• [TASK DESCRIPTION]
Going line by line through the entries below, note each one with "body", then report how many there are and nothing else.
··· EXTRACTED ENTRIES
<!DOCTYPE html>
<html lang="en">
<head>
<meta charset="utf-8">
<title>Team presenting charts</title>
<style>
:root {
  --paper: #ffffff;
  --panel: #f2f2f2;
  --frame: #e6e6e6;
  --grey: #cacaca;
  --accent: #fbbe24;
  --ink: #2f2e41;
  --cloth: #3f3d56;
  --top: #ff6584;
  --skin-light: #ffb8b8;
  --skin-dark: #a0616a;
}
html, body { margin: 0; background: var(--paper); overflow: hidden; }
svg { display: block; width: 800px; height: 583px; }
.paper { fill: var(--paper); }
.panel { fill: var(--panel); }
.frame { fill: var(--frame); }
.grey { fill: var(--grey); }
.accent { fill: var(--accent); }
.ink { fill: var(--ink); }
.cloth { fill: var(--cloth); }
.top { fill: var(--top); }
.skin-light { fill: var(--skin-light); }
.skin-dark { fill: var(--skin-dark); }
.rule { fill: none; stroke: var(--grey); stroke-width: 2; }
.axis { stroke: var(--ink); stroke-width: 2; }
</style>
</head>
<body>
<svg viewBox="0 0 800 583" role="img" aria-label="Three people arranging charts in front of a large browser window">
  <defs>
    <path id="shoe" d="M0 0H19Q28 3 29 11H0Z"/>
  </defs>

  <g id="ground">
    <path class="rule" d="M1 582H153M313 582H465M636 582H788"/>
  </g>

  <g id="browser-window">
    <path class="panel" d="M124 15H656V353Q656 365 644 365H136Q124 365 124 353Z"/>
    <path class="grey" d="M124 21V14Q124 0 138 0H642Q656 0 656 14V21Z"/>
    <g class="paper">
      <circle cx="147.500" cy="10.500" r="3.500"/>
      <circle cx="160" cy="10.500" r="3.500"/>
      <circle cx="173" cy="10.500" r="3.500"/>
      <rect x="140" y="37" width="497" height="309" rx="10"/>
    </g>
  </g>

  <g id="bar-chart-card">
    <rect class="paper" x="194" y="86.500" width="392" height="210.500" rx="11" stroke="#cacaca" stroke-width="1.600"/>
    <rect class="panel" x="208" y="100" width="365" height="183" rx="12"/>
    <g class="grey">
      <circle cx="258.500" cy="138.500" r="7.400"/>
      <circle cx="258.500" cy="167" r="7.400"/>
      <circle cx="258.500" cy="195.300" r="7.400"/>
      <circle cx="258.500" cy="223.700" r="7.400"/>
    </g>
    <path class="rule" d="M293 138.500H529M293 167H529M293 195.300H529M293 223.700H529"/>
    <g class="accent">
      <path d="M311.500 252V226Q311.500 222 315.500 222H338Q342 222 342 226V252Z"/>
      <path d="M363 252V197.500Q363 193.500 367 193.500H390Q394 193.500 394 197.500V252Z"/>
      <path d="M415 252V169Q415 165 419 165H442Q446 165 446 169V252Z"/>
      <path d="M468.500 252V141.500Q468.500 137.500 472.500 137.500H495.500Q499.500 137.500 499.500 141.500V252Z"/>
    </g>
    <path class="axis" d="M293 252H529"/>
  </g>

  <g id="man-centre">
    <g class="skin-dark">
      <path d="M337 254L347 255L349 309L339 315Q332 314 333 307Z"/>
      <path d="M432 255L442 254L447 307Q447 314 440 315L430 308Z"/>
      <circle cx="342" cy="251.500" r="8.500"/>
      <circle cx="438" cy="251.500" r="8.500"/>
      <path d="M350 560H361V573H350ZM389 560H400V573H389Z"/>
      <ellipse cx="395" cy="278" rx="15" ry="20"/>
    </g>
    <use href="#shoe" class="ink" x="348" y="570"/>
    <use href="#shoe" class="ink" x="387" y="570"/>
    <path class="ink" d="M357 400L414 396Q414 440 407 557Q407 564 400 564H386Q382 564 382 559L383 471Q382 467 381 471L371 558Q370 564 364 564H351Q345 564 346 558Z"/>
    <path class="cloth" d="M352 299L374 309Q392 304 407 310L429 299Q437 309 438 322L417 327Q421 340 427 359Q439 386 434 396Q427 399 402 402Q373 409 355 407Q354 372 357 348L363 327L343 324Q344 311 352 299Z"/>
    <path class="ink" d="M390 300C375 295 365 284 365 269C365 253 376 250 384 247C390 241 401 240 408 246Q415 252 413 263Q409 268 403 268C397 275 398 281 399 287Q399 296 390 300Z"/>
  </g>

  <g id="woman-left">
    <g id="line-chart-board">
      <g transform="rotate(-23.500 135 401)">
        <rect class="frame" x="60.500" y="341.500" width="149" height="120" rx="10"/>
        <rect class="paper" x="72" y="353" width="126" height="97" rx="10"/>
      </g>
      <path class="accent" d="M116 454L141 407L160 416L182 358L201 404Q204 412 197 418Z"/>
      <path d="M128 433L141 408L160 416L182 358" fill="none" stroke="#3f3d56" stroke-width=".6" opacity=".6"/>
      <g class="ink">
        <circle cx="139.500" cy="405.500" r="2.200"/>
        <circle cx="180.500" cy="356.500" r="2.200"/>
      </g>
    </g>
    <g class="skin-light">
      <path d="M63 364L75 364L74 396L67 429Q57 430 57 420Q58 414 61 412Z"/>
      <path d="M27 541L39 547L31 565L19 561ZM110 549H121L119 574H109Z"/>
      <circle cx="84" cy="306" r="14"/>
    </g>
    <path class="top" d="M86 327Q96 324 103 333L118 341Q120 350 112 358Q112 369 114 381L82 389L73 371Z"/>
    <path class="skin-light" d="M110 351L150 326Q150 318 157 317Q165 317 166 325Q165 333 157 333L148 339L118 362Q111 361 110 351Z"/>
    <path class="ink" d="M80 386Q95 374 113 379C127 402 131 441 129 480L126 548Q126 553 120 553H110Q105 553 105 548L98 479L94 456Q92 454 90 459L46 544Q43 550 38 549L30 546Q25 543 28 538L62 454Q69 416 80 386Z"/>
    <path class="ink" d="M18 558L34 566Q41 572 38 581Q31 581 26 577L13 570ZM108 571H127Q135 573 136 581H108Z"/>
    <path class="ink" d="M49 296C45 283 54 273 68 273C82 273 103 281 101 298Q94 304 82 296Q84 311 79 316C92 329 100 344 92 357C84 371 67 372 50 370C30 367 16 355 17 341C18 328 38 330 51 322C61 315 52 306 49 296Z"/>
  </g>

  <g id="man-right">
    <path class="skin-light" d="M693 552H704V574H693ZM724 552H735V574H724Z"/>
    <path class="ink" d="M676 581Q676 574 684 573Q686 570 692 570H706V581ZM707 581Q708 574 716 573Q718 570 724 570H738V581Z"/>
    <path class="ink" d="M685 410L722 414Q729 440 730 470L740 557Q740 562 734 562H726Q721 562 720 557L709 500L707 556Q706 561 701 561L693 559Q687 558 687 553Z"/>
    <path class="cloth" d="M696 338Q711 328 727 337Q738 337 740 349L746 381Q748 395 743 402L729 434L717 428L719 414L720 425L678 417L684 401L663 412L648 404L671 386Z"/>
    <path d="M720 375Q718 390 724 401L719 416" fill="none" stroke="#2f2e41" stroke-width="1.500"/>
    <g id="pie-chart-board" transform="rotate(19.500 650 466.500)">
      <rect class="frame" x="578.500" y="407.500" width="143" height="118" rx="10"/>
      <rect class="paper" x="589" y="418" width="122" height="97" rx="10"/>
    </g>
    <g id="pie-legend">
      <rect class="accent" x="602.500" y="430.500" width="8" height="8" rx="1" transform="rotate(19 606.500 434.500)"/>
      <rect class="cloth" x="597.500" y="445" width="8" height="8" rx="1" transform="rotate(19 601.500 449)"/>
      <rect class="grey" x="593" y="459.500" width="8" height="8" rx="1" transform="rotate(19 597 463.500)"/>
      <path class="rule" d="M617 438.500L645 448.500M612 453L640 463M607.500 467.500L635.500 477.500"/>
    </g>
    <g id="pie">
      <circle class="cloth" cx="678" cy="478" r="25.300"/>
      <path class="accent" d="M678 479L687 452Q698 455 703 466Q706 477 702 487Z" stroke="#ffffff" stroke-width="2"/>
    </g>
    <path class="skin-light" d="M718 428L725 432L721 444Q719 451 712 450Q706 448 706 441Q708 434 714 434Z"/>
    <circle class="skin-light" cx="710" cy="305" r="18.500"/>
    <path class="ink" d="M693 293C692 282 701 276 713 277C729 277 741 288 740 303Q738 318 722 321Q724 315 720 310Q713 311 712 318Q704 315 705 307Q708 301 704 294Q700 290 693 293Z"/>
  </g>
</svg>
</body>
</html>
······
• [TASK ANSWER]
3